The imagination and spontaneity of masquerade artistry fills spaces and places with rhythm, color, joy, and social cohesion and they are the foundation of my artistic process. I dance to celebrate energy forces in nature and to honor the importance of civility in the public sphere. My inspirations are children, family, community, and expressive singing and dancing.
“Cultivating natural ability is what interests me most about being a teaching artist. I primarily teach dance associated with masquerade culture in the Africana Atlantic World (Gulf states, Caribbean and Latin/Francophone Americas).
In my residencies, children design their costumes from sketch to wearble masquerades. They compose short songs and make handheld instruments. My primary focus as a teaching artist in these spaces is to provide context, choreography, musical accompaniment, and materials for the students to put their imaginations to work. There are so many opportunities for child directed learning. There are multiple times during art experiences where I serve only as a side coach and that excites me.
Children’s masquerade troupes in Louisiana, Trinidad and Tobago and Brazil are competitive and essential rights of passage in those communities, offering youth the chance to show they can work collectively to create a public and engaging work of art that honors social cohesion and merrymaking. Handing over these global approaches to art making for children to create their own memorable experiences motivates me in each residency experiece.”
“Child directed learning, problem based instruction and connecting the student’s work to their homes and communities are hallmarks of my work. Children are art ambassadors and their work inspires joy and well-being in familes, homes and communties of all shapes and sizes. When I set my choreography on students it travels further and deeper and is more functional than me performing on a stage.

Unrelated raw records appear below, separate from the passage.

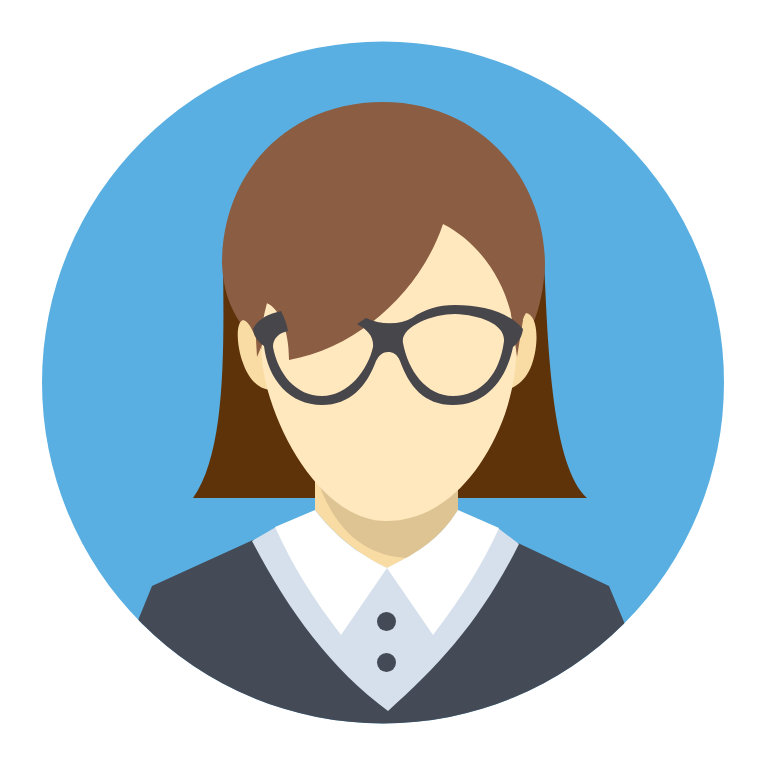
<!DOCTYPE html>
<html lang="en">
<head>
<meta charset="utf-8">
<title>Avatar with glasses</title>
<style>
:root {
  --page: #ffffff;
  --sky: #59afe1;
  --hair: #8b5d42;
  --hair-back: #5f330a;
  --skin: #ffe8be;
  --skin-warm: #f9dca4;
  --skin-shade: #dec493;
  --frame: #47464b;
  --sweater: #444a56;
  --shirt: #d5e0ec;
  --collar: #ffffff;
}
html, body { margin: 0; background: var(--page); overflow: hidden; }
.avatar { display: block; width: 766px; height: 765px; }
.sky { fill: var(--sky); }
.hair { fill: var(--hair); }
.hair-back { fill: var(--hair-back); }
.skin { fill: var(--skin); }
.skin-warm { fill: var(--skin-warm); }
.skin-shade { fill: var(--skin-shade); }
.frame { fill: var(--frame); fill-rule: evenodd; }
.sweater { fill: var(--sweater); }
.shirt { fill: var(--shirt); }
.collar { fill: var(--collar); }
</style>
</head>
<body>
<svg class="avatar" viewBox="0 0 766 765" role="img" aria-label="Round avatar of a woman with brown hair and glasses">
  <defs>
    <clipPath id="badge"><circle cx="383" cy="382.5" r="341"/></clipPath>
    <clipPath id="neck-shape"><path d="M315 470H458V510C440 538 420 552 387 568C354 552 334 534 315 510Z"/></clipPath>
  </defs>

  <circle class="sky" cx="383" cy="382.5" r="341"/>

  <path class="hair-back" d="M223 260C224 350 226 452 193 498H587C552 466 548 350 544 260Z"/>

  <g id="clothes" clip-path="url(#badge)">
    <path class="sweater" d="M130 640L152 586L253 540L387 600L518 543L609 586L634 646V740H130Z"/>
    <path class="shirt" d="M252 541L276 527L387 560L498 528L519 544C482 618 441 664 388 711C330 668 288 610 252 541Z"/>
    <circle class="sweater" cx="386.500" cy="621.500" r="9.500"/>
    <circle class="sweater" cx="386.500" cy="662.500" r="9.500"/>
  </g>

  <g id="neck" clip-path="url(#neck-shape)">
    <rect class="skin-warm" x="315" y="470" width="143" height="100"/>
    <path class="skin-shade" d="M315 472C332 530 365 556 407 558L470 540V470Z"/>
  </g>

  <g id="collar">
    <path class="collar" d="M315 510C334 534 354 552 387 568L341 635C314 600 292 565 275 527Z"/>
    <path class="collar" d="M458 510C440 538 420 552 387 568L433 635C460 600 483 564 499 528Z"/>
  </g>

  <g id="hair-cap">
    <path class="hair" d="M222 264C222 172 288 102 383 102C478 102 544 176 545 264C544 288 540 306 533 324L517 358H258L241 324C229 306 223 288 222 264Z"/>
  </g>

  <g id="ears">
    <path class="skin-warm" d="M243 320C235 323 237 347 243 363C249 380 258 388 270 390L262 350C254 336 251 322 243 320Z"/>
    <path class="skin-warm" d="M526 313C534 314 538 328 536 346C533 370 524 385 506 390L515 345C520 335 521 320 526 313Z"/>
  </g>

  <g id="face">
    <path class="skin" d="M443 224C480 243 504 280 512 318C520 350 516 380 505 414C485 470 444 521 386 521C335 521 290 461 270 398C260 366 258 334 267 303C277 307 284 318 290 335Z"/>
    <path class="hair" d="M257 357L255 322L266 318L264 340ZM517 357L511 313L523 320Z"/>
  </g>

  <g id="fringe">
    <path class="hair" d="M267 303C279 309 289 328 289 360C360 347 421 290 443 224L400 180L270 240Z"/>
  </g>

  <g id="glasses">
    <path class="frame" d="M253 329C258 319 268 314 281 311C284 317 287 324 288 331C279 333 273 338 273 347C278 374 296 396 322 396C348 396 368 370 373 347C374 337 368 330 357 324L366 318C380 325 400 325 412 318C425 309 438 305 455 305C482 305 509 312 523 329C522 337 518 343 513 347C506 381 485 405 453 405C424 405 409 386 400 361C397 354 393 352 388 352C383 352 379 355 376 361C367 386 350 405 322 405C290 405 268 380 264 346C258 342 254 337 253 329ZM403 343C408 370 426 396 453 396C481 396 500 374 504 341C505 324 480 315 455 314C432 314 400 327 403 343Z"/>
  </g>
</svg>
</body>
</html>
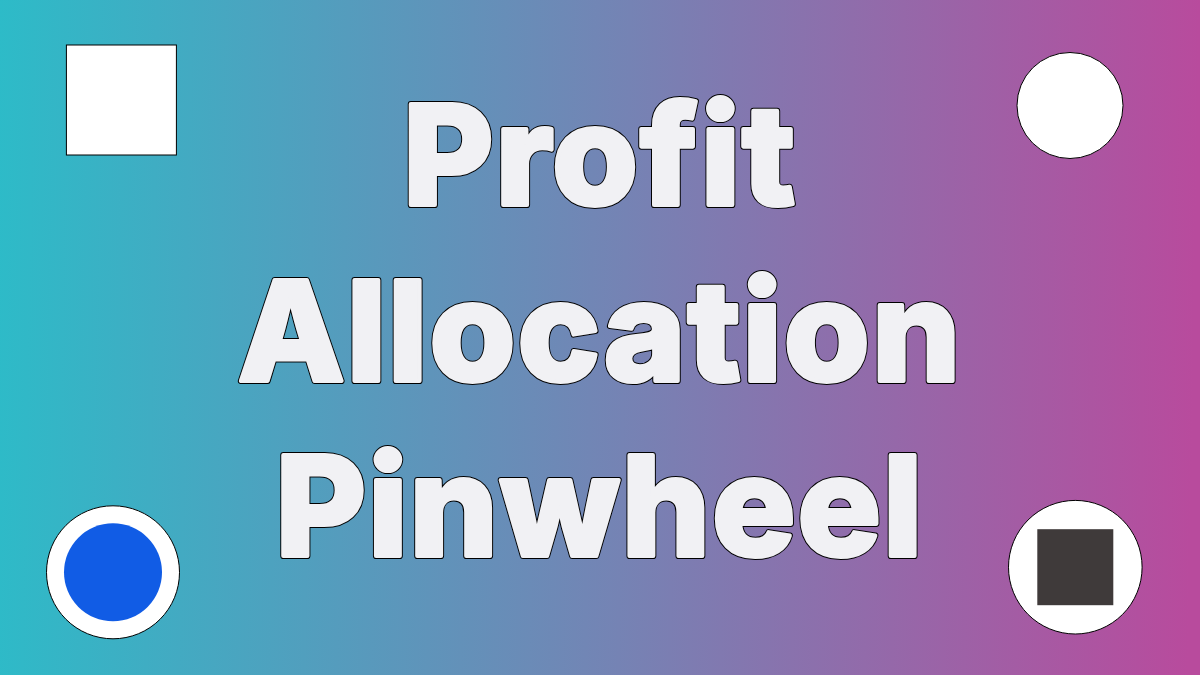
<!DOCTYPE html>
<html lang="en">
<head>
<meta charset="utf-8">
<title>Profit Allocation Pinwheel</title>
<link rel="stylesheet" href="https://fonts.googleapis.com/css2?family=Inter:wght@800&amp;display=swap">
<style>
  :root {
    --teal: #2dbbc8;
    --periwinkle: #7583b4;
    --magenta: #b84b9d;
    --letter: #f1f1f4;
    --badge: #ffffff;
    --blue: #115ce5;
    --charcoal: #3f3a3a;
    --ink: #000000;
  }
  html, body {
    margin: 0;
    width: 1200px;
    height: 675px;
    overflow: hidden;
  }
  .cover {
    width: 1200px;
    height: 675px;
    background: linear-gradient(91deg, var(--teal) 0%, var(--periwinkle) 52%, var(--magenta) 99%);
  }
  .cover svg { display: block; }
  .badge {
    fill: var(--badge);
    stroke: var(--ink);
    stroke-width: 1;
  }
  .emblem-blue { fill: var(--blue); }
  .emblem-charcoal { fill: var(--charcoal); }
  .title {
    font-family: "Inter", Arial, sans-serif;
    font-weight: 800;
    font-size: 139px;
    letter-spacing: 2px;
    text-anchor: middle;
    stroke-linejoin: round;
  }
  .title-outline {
    fill: var(--ink);
    stroke: var(--ink);
    stroke-width: 6.2px;
  }
  .title-face {
    fill: var(--letter);
    stroke: var(--letter);
    stroke-width: 4.2px;
  }
</style>
</head>
<body>
<main class="cover">
  <svg width="1200" height="675" viewBox="0 0 1200 675">
    <g class="badges">
      <rect class="badge" x="66.4" y="45" width="110" height="110"/>
      <circle class="badge" cx="1070" cy="105.5" r="53"/>
      <g class="badge-blue">
        <circle class="badge" cx="113" cy="572.3" r="66.5"/>
        <circle class="emblem-blue" cx="113" cy="572.3" r="49"/>
      </g>
      <g class="badge-charcoal">
        <circle class="badge" cx="1075.3" cy="567.2" r="66.8"/>
        <rect class="emblem-charcoal" x="1037.3" y="529.2" width="76" height="76"/>
      </g>
    </g>
    <g class="title">
      <use class="title-outline" href="#title-lines" aria-hidden="true"/>
      <g class="title-face">
        <g id="title-lines" role="heading" aria-level="1">
          <text x="600" y="205">Profit</text>
          <text x="600" y="380.5">Allocation</text>
          <text x="600" y="556">Pinwheel</text>
        </g>
      </g>
    </g>
  </svg>
</main>
</body>
</html>
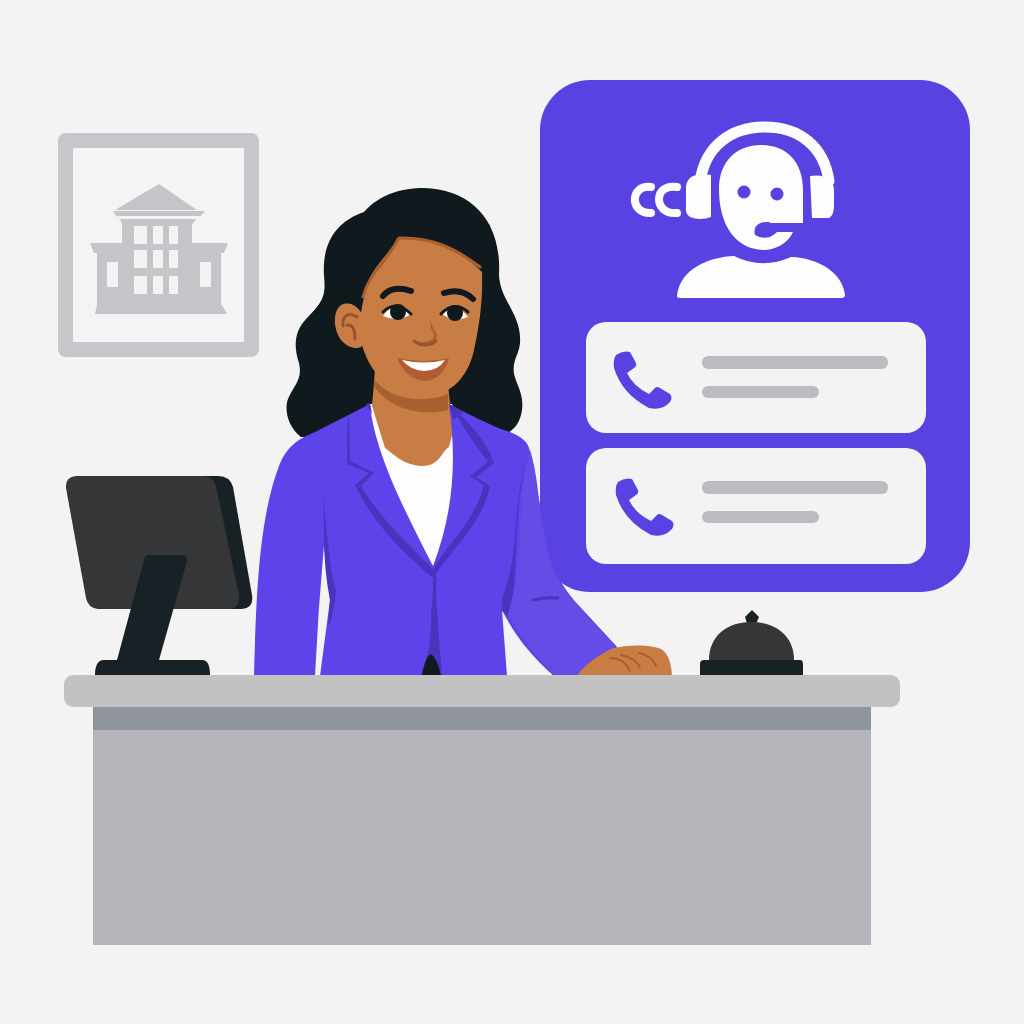
<!DOCTYPE html>
<html lang="en">
<head>
<meta charset="utf-8">
<title>Reception desk</title>
<style>
:root {
  --wall: #f3f3f3;
  --white: #fdfdfd;
  --panel: #5843e2;
  --blazer: #5d43ea;
  --blazer-shade: #4a33bd;
  --hair: #10191d;
  --skin: #c87d45;
  --skin-shade: #a9602f;
  --skin-line: #99532a;
  --frame: #c6c7ca;
  --building: #c5c5c9;
  --bar: #bbbbc2;
  --desk-top: #c2c2c3;
  --desk-shadow: #8e959d;
  --desk: #b4b5bb;
  --device: #343638;
  --device-dark: #182126;
}
html, body { margin: 0; background: var(--wall); overflow: hidden; }
svg { display: block; width: 1024px; height: 1024px; }
.white { fill: var(--white); }
.wall { fill: var(--wall); }
.panel { fill: var(--panel); }
.blazer { fill: var(--blazer); }
.blazer-shade { fill: var(--blazer-shade); }
.hair { fill: var(--hair); }
.skin { fill: var(--skin); }
.skin-shade { fill: var(--skin-shade); }
.building { fill: var(--building); }
.bar { fill: var(--bar); }
.device { fill: var(--device); }
.device-dark { fill: var(--device-dark); }
.line { fill: none; stroke-linecap: round; stroke-linejoin: round; }
.skin-line { stroke: var(--skin-line); stroke-width: 3; }
.brow { stroke: var(--hair); stroke-width: 6; }
</style>
</head>
<body>
<svg viewBox="0 0 1024 1024" role="img" aria-label="Receptionist at a desk beside a call panel">
  <defs>
    <path id="handset" d="M616 355 Q623 350 630 352 L636 363 Q637 366 634 368 L627 373 Q633 386 649 394 L655 388 Q657 386 660 388 L670 394 Q673 397 670 402 Q662 411 649 408 Q622 394 614 368 Q613 359 616 355Z"/>
    <path id="sound-wave" class="line" stroke="#fdfdfd" stroke-width="8" stroke-linecap="butt" d="M651 187 C630 184 629 214 651 213"/>
    <g id="side-wing">
      <path d="M90 243 H126 V313 H97 V253 H94 Z"/>
      <rect class="wall" x="107" y="262" width="11" height="25"/>
    </g>
    <g id="window-row">
      <rect x="134" y="226" width="13" height="18"/>
      <rect x="153" y="226" width="10" height="18"/>
      <rect x="169" y="226" width="9" height="18"/>
    </g>
    <clipPath id="above-desk"><rect width="1024" height="676"/></clipPath>
  </defs>

  <rect class="wall" width="1024" height="1024"/>

  <g id="wall-frame">
    <rect x="65.500" y="140.500" width="186" height="209" fill="#f4f4f5" stroke="#c6c7ca" stroke-width="15" stroke-linejoin="round"/>
    <g class="building">
      <path d="M159 184 L197 210 H115 Z"/>
      <path d="M113 211 H205 L200 217 Q196 218 192 225 V313 H122 V225 Q121 218 117 217 Z"/>
      <use href="#side-wing"/>
      <use href="#side-wing" transform="translate(318 0) scale(-1 1)"/>
      <path d="M97 305 H222 L227 314 H95 Z"/>
    </g>
    <g class="wall">
      <path d="M116 216 H202 L198 219 H120 Z"/>
      <use href="#window-row"/>
      <use href="#window-row" y="24"/>
      <use href="#window-row" y="50"/>
    </g>
  </g>

  <g id="call-panel">
    <rect class="panel" x="540" y="80" width="430" height="512" rx="50"/>
    <g id="agent" class="white">
      <path d="M677 296 C680 268 710 257 734 256 Q762 270 791 257 C820 258 843 274 845 295 Q845 298 841 298 H681 Q677 298 677 296Z"/>
      <path d="M719 189 C719 161 737 145 761 145 C786 145 803 161 803 190 V223 H768 C757 221 753 229 755 235 Q761 239 770 237 L776 232 H793 C788 243 776 250 763 250 C736 249 719 226 719 189Z"/>
      <path class="line" stroke="#fdfdfd" stroke-width="11" d="M700 182 C705 146 731 127 765 127 C800 127 824 147 829 181"/>
      <path d="M693 176 Q700 173 711 175 V217 Q700 221 690 217 Q685 214 686 206 V186 Q687 179 693 176Z"/>
      <path d="M810 176 Q823 174 830 180 Q835 185 834 195 V206 Q834 215 829 218 H812 Z"/>
      <circle class="panel" cx="744" cy="192" r="6.500"/>
      <circle class="panel" cx="777" cy="194" r="6.500"/>
      <path class="panel" d="M755 228 Q759 221 769 222 L772 224 H803 L800 231 Q785 230 777 232 Q771 238 765 236 Q757 235 755 228Z"/>
    </g>
    <use href="#sound-wave"/>
    <path class="line" stroke="#fdfdfd" stroke-width="8" stroke-linecap="butt" d="M677 187 C653 183 653 215 677 213"/>
    <rect class="wall" x="586" y="322" width="340" height="111" rx="20"/>
    <rect class="wall" x="586" y="448" width="340" height="116" rx="20"/>
    <use class="panel" href="#handset"/>
    <use class="panel" href="#handset" x="2" y="127"/>
    <g class="bar">
      <rect x="702" y="356" width="186" height="13" rx="6"/>
      <rect x="702" y="386" width="117" height="12" rx="6"/>
      <rect x="702" y="481" width="186" height="13" rx="6"/>
      <rect x="702" y="511" width="117" height="12" rx="6"/>
    </g>
  </g>

  <g id="receptionist" clip-path="url(#above-desk)">
    <path id="hair-back" class="hair" d="M364 212 C380 194 402 188 424 188 C470 189 502 220 499 275 C500 301 522 314 520 343 C519 355 512 360 514 374 C517 386 524 394 522 410 C520 424 513 432 500 437 H301 C288 427 284 410 288 399 C293 386 303 380 299 363 C293 345 295 331 306 319 C323 302 326 296 324 276 C322 244 335 222 364 212Z"/>
    <path id="sleeve-gap" class="wall" d="M324 540 L330 560 V676 H316 Z M502 606 L545 560 L551 562 Q553 580 575 594 L616 647 L577 676 H506 Z"/>
    <path id="shirt" class="white" d="M367 404 L452 404 L474 470 L434 572 L360 480 Z"/>
    <path id="neck" class="skin" d="M375 370 L372 406 L385 448 C395 455 403 465 422 466 C440 466 441 452 449 447 L453 432 L448 385 Z"/>
    <path class="skin-shade" d="M374 379 Q388 397 415 399 Q435 400 448 394 V410 C420 417 388 408 374 386Z"/>

    <g id="blazer">
      <path class="blazer" d="M370 404 C374 450 403 508 433 566 C451 519 458 468 449 404 C460 410 482 421 501 429 C519 434 529 441 530 452 L548 548 C553 574 567 593 580 607 L617 647 L577 676 H554 C530 655 514 634 502 610 L507 676 H320 L330 600 L324 545 Q318 610 315 676 H254 C256 605 258 520 279 466 C287 446 298 439 315 432 Z"/>
      <path class="blazer-shade" d="M313 462 C330 505 324 550 336 591 Q333 618 328 626 L330 600 Q323 566 324 520 Q324 490 313 462Z"/>
      <path class="blazer-shade" d="M525 464 C512 512 520 554 502 598 V611 L508 616 C520 579 512 526 525 464Z"/>
      <path fill="#674be6" d="M530 450 C515 500 526 560 508 614 C524 641 536 657 556 676 H577 L617 647 L580 607 C554 582 552 566 547 548 C539 518 539 477 530 450Z"/>
      <path class="blazer-shade" d="M349 415 C346 433 348 449 347 464 L369 473 L355 485 C375 527 406 555 433 578 C454 546 482 524 490 486 L476 477 L494 463 C486 440 468 421 449 404 L474 443 L488 462 L470 476 L484 485 C474 523 451 539 433 569 C407 543 379 517 361 486 L374 473 L350 461 Z"/>
      <path class="line" stroke="#4a33bd" stroke-width="3" d="M435 576 Q433 620 433 658 M533 600 Q546 597 558 598"/>
      <path class="blazer-shade" d="M435 578 Q438 630 442 676 H420 Q432 650 431 615Z"/>
      <path class="hair" d="M422 676 Q425 657 431 654 Q437 658 441 676Z"/>
      <path class="blazer-shade" d="M370 403 L372 414 L366 404Z M449 404 L464 412 L453 420Z"/>
    </g>

    <g id="head">
      <path class="skin" d="M361 312 C355 303 346 301 340 306 C332 313 334 332 342 341 C348 348 358 350 362 346 Z"/>
      <path class="line skin-line" d="M357 317 C347 311 342 317 343 326 M347 325 Q355 324 355 339"/>
      <path class="skin" d="M396 236 C430 235 459 249 482 272 C483 302 479 327 474 350 C468 379 448 397 422 397 C393 396 371 376 362 345 C357 323 362 298 373 270 Z"/>
      <path class="hair" d="M361 300 C368 270 385 260 398 238 C431 235 457 249 482 269 L490 225 L440 196 L372 214 L334 270 L343 303 Q355 302 361 312Z"/>
      <path class="line" stroke="#a9602f" stroke-width="3" d="M398 239 C387 263 369 272 363 297 M399 238 C431 237 455 248 480 267"/>
      <path class="line brow" d="M383 296 C389 288 400 287 411 291 M444 293 C454 290 465 291 473 299"/>
      <g id="eyes">
        <path class="white" d="M383 316 Q394 299 411 314 Q398 323 383 316Z M442 314 Q456 301 468 317 Q454 323 442 314Z"/>
        <circle class="hair" cx="398" cy="312" r="8"/>
        <circle class="hair" cx="455" cy="313" r="8"/>
        <path class="line" stroke="#10191d" stroke-width="3" d="M383 312 Q396 299 411 314 M441 314 Q454 300 468 312"/>
      </g>
      <path class="skin-shade" d="M429 309 Q430 326 437 334 Q437 344 429 346 Q419 347 412 340 Q424 344 431 340 Q437 336 431 329Z"/>
      <path class="line skin-line" d="M414 341 Q425 349 436 341"/>
      <path fill="#b35b31" d="M397 358 Q424 364 449 358 Q443 380 424 381 Q406 379 397 358Z"/>
      <path class="white" d="M402 360 Q424 365 445 360 Q438 371 424 371 Q410 370 402 360Z"/>
    </g>

    <g id="hand">
      <path class="skin" d="M577 676 C584 665 597 656 611 649 C630 644 651 645 661 649 Q671 655 672 676Z"/>
      <path class="line" stroke="#a9602f" stroke-width="2" d="M610 658 Q624 658 630 671 M621 655 Q635 658 640 667 M639 653 Q652 656 656 666"/>
    </g>
  </g>

  <g id="monitor">
    <path class="device-dark" d="M83 476 H218 Q230 476 233 487 L252 595 Q254 608 242 609 H98 Z"/>
    <path class="device" d="M76 476 H203 Q213 476 216 486 L239 595 Q240 606 232 609 H98 Q88 608 86 598 L66 488 Q65 477 76 476Z"/>
    <path class="device-dark" d="M149 555 H184 Q188 556 187 561 L159 660 H203 Q210 661 210 675 H95 Q95 661 103 660 H117 L144 560 Q145 555 149 555Z"/>
  </g>

  <g id="desk-bell">
    <path class="device-dark" d="M752 610 L759 617 L755 626 H748 L745 617 Z"/>
    <path class="device" d="M709 660 C709 636 727 622 751 622 C776 622 794 636 794 660Z"/>
    <path class="device-dark" d="M704 660 H800 Q803 660 803 664 V676 H700 V664 Q700 660 704 660Z"/>
  </g>

  <g id="desk">
    <rect x="93" y="700" width="778" height="245" fill="var(--desk)"/>
    <rect x="93" y="700" width="778" height="30" fill="var(--desk-shadow)"/>
    <rect x="64" y="675" width="836" height="32" rx="9" fill="var(--desk-top)"/>
  </g>
</svg>
</body>
</html>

Lasting memories and long-term critical thinking skills are what I am to inspire in youth I am privileged to teach.”